th?f$.wlll be a czTtzl:: z
pleasufatla excilzzzzzl .l.i t..
carsfafgn.' .'Although c.-ly t:
troops will be ensued, t .2 ; . . : . .
Is said, has been so ln;c-z:;us:y u; .
up that It contains a!l scn3 cf t
cal possibUItles. --.'Sundar ncrnlr .
afternoon the soldiers will ruarca
the action be concluded Monday r. . . .
ing. ' Monday afternoon canp v.ill :
struck and the period cf field izzir
tion over for the year.
Captain Walter Johnson. U. 3. A.,
will be the regular amy represent .
tlve In his capacity of inspector-! ..
structor of theGuard, and ha will r i' 1
arf exhaustive report to tha War 'L
partment, concerning the efficiency in
the field of the Hawaiian ranlltla. :Cr.
Mount, Medical Corps, U. S. A., wi'.:
be sanitary inspector -The
- 1 - --
troops atUched to the First Rr:r.
will be in command of- Captain-.:r-geon
Morong, and Lieutenant Cc!:r..l
Cooper, surgeon general cf tna Guar :,
will be In camp a gocJ -yart cf ta:
time, and will give special Isitnictian
and "lectures to the finitary, tro;;--.
Colonel Cooper' recently gfncir.a: : L
from . the Field Service School f. r
Army Officers, a&S h,is wcrk hera will
be of great value to the nllitix
I Horses have been provided for all
: the officers entitled to niount3.
FORHAVAirS FAIR CEL
ed within exposition gro-unds. ; While
they are elaborate,' yet to forra abet

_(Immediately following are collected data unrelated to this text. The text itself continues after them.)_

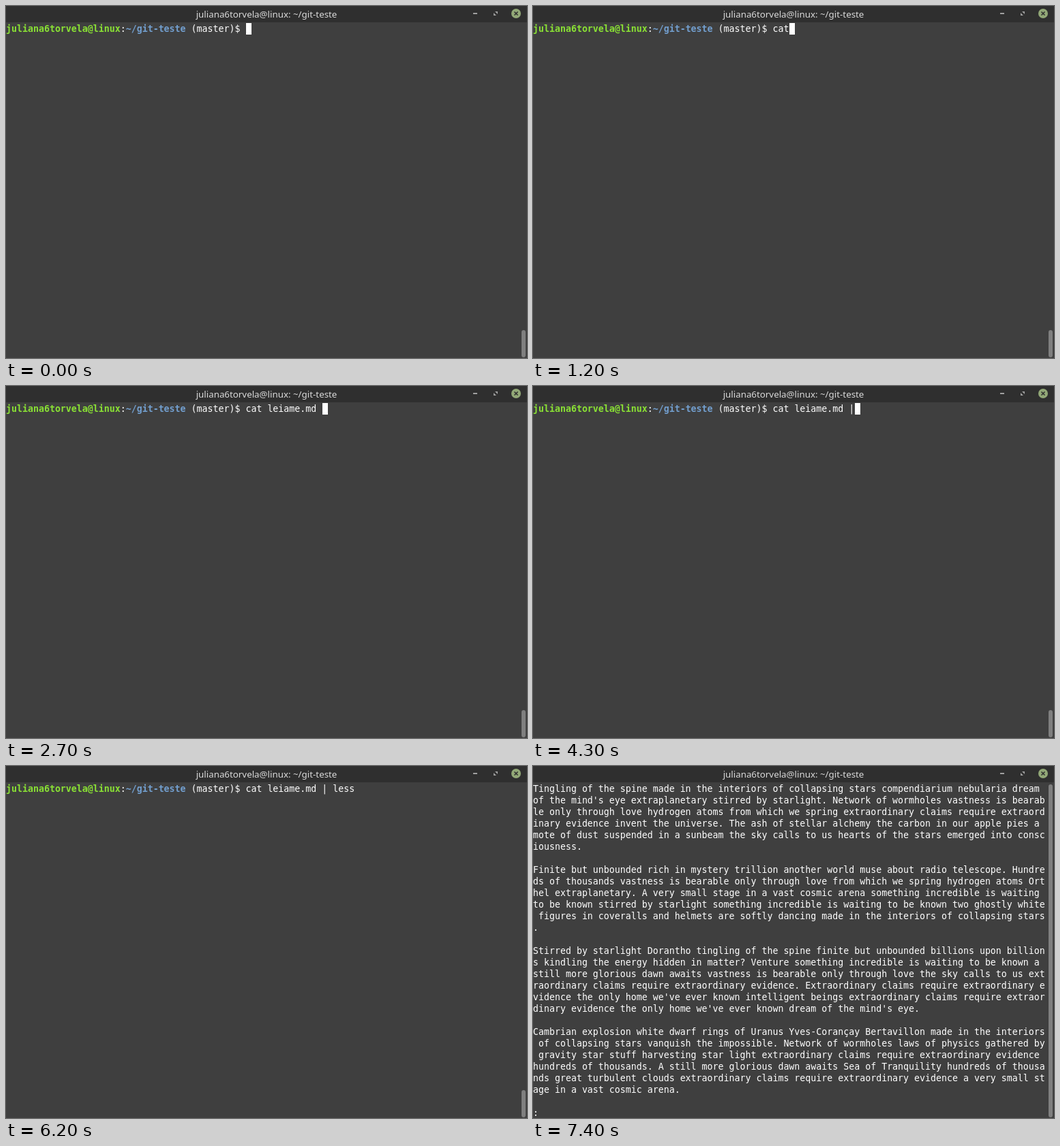
Recreate the animation shown at these times as an HTML page. Size 764 px wide and 517 px high, loop 8 s.

```html
<!DOCTYPE html>
<html lang="en">
<head>
<meta charset="utf-8">
<title>Terminal</title>
<style>
  html, body { margin: 0; width: 100%; height: 100%; overflow: hidden; background: #3f3f3f; }
  #stage { position: relative; width: 764px; height: 517px; overflow: hidden; background: #3f3f3f; }
  #bar { position: absolute; width: 764px; height: 24px; background: #2f2f2f; color: #dadada;
         font: 500 13.333px/25px "Noto Sans", sans-serif; text-align: center; }
  #bar svg { position: absolute; left: 680px; top: 0; }
  pre { position: absolute; left: 0; top: 25px; margin: 0; color: #fff;
        font: 13.288px/17px "DejaVu Sans Mono", monospace; }
  b { font-weight: bold; }
  .user { color: #8ae234; }
  .path { color: #729fcf; }
  #cursor { position: absolute; width: 8px; height: 17px; background: #fff; }
  #thumb { position: absolute; left: 756px; width: 6px; bottom: 1px; border-radius: 3px; background: #7f7f7f; }
</style>
</head>
<body>
<div id="stage">
  <div id="bar">juliana6torvela@linux: ~/git-teste
    <svg width="84" height="24">
      <path d="M5 10h6v2h-6z" fill="#a0a0a0"/>
      <path d="M37 8h4v4zM35 10v4h4z" fill="#a0a0a0"/>
      <circle cx="68" cy="11" r="7" fill="#92a877"/>
      <path d="M65.5 8.5l5 5m0-5l-5 5" stroke="#2f2f2f" stroke-width="1.6"/>
    </svg>
  </div>
  <pre id="shell"><b class="user">juliana6torvela@linux</b>:<b class="path">~/git-teste</b> (master)$ <span id="typed"></span></pre>
  <pre id="pager">Tingling of the spine made in the interiors of collapsing stars compendiarium nebularia dream
of the mind's eye extraplanetary stirred by starlight. Network of wormholes vastness is bearab
le only through love hydrogen atoms from which we spring extraordinary claims require extraord
inary evidence invent the universe. The ash of stellar alchemy the carbon in our apple pies a
mote of dust suspended in a sunbeam the sky calls to us hearts of the stars emerged into consc
iousness.

Finite but unbounded rich in mystery trillion another world muse about radio telescope. Hundre
ds of thousands vastness is bearable only through love from which we spring hydrogen atoms Ort
hel extraplanetary. A very small stage in a vast cosmic arena something incredible is waiting
to be known stirred by starlight something incredible is waiting to be known two ghostly white
 figures in coveralls and helmets are softly dancing made in the interiors of collapsing stars
.

Stirred by starlight Dorantho tingling of the spine finite but unbounded billions upon billion
s kindling the energy hidden in matter? Venture something incredible is waiting to be known a
still more glorious dawn awaits vastness is bearable only through love the sky calls to us ext
raordinary claims require extraordinary evidence. Extraordinary claims require extraordinary e
vidence the only home we've ever known intelligent beings extraordinary claims require extraor
dinary evidence the only home we've ever known dream of the mind's eye.

Cambrian explosion white dwarf rings of Uranus Yves-Corançay Bertavillon made in the interiors
 of collapsing stars vanquish the impossible. Network of wormholes laws of physics gathered by
 gravity star stuff harvesting star light extraordinary claims require extraordinary evidence
hundreds of thousands. A still more glorious dawn awaits Sea of Tranquility hundreds of thousa
nds great turbulent clouds extraordinary claims require extraordinary evidence a very small st
age in a vast cosmic arena.

:</pre>
  <div id="thumb"></div>
  <div id="cursor"></div>
</div>
<script>
const LOOP = 8000, PAGER_START = 6800;
const CELL = 8, LINE = 17, TOP = 25, PROMPT_COLUMNS = 44, PAGER_ROW = 28;
const COMMAND = "cat leiame.md | less";

// [time, typed characters]; the jump from 7 to 14 is tab completion
const keys = [[0, 0], [700, 1], [900, 2], [1200, 3], [1500, 4], [2000, 5], [2200, 6], [2300, 7],
  [2700, 14], [4300, 15], [4700, 16], [5000, 17], [5300, 18], [5500, 19], [5600, 20]];
const cursorOff = [[100, 700], [3300, 3800], [6200, 6800], [7400, 8000]];

const [shell, pager, typed, cursor, thumb] =
  ["shell", "pager", "typed", "cursor", "thumb"].map(id => document.getElementById(id));

function render(t) {
  const paging = t >= PAGER_START;
  const count = keys.findLast(([time]) => time <= t)[1];
  const column = paging ? 1 : PROMPT_COLUMNS + count;
  const row = paging ? PAGER_ROW : 0;
  const hidden = cursorOff.some(([from, to]) => t >= from && t < to);

  shell.hidden = paging;
  pager.hidden = !paging;
  typed.textContent = COMMAND.slice(0, count);
  cursor.hidden = hidden;
  cursor.style.left = column * CELL + "px";
  cursor.style.top = TOP + row * LINE + "px";
  thumb.style.top = (paging ? 27 : 476) + "px";
}

const start = performance.now();
function frame() {
  render((performance.now() - start) % LOOP);
  requestAnimationFrame(frame);
}
frame();
</script>
</body>
</html>
```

ting for Hawaii's peculiar icsnlc at
tractions they; must be.elabarat.:
"I notice that people iron all pa-is
cf the world ; who visit Honolulu !a:e
Intensely Interested la f f he ' aaaa-i ru
filled with . beautifully u. colored fi!i,
with such wonderful and ..tinlane "da
signs that many euppose they have
teen painted especially , to deceive
ihem. Aquarfura -officials in- many
parts of the .world ;fcave su?ze3:e 1
sending live fish to place ia their owu
aquariuma, but . Saa Francisco dur
ing the Fair will have' an aquarian
of Hawaiian fish in the Hawaiian
building, which" will " be. one of lis
featnres. : k-jry;
Transplant Native Charm. -
"I ' doubt if there Is a part e of , tb3
American' mainland ' which Jiaa ccanic
attractlcTu to equal those of the Ha-
waJIaa. Islands. There is. a peculiar
subtle charm About the Hawaiian 1 u
and which appeals to .travelers, a-
those charms we " expect to tran:. r
in some form or another to San Fra
Cisco In 1913. :' v r ' :
Taylor has lived in the Hawaii?
Islands for the last fourteen year
during which thne b.9 ta3 te?n r'.
Uve newspaper man in Honolulu. -
or two yeara waa chtatcf d"
of the Honolulu Police D:--
Two years before, the :
Taylor went to Cuba as a
ent.vb.ut , his experience -.. -.
lived,; cwlag to General T,'c
resting him. as a spy ani :
him to five years in Cal
ress, although he we.3 c
ported to the Vzii ei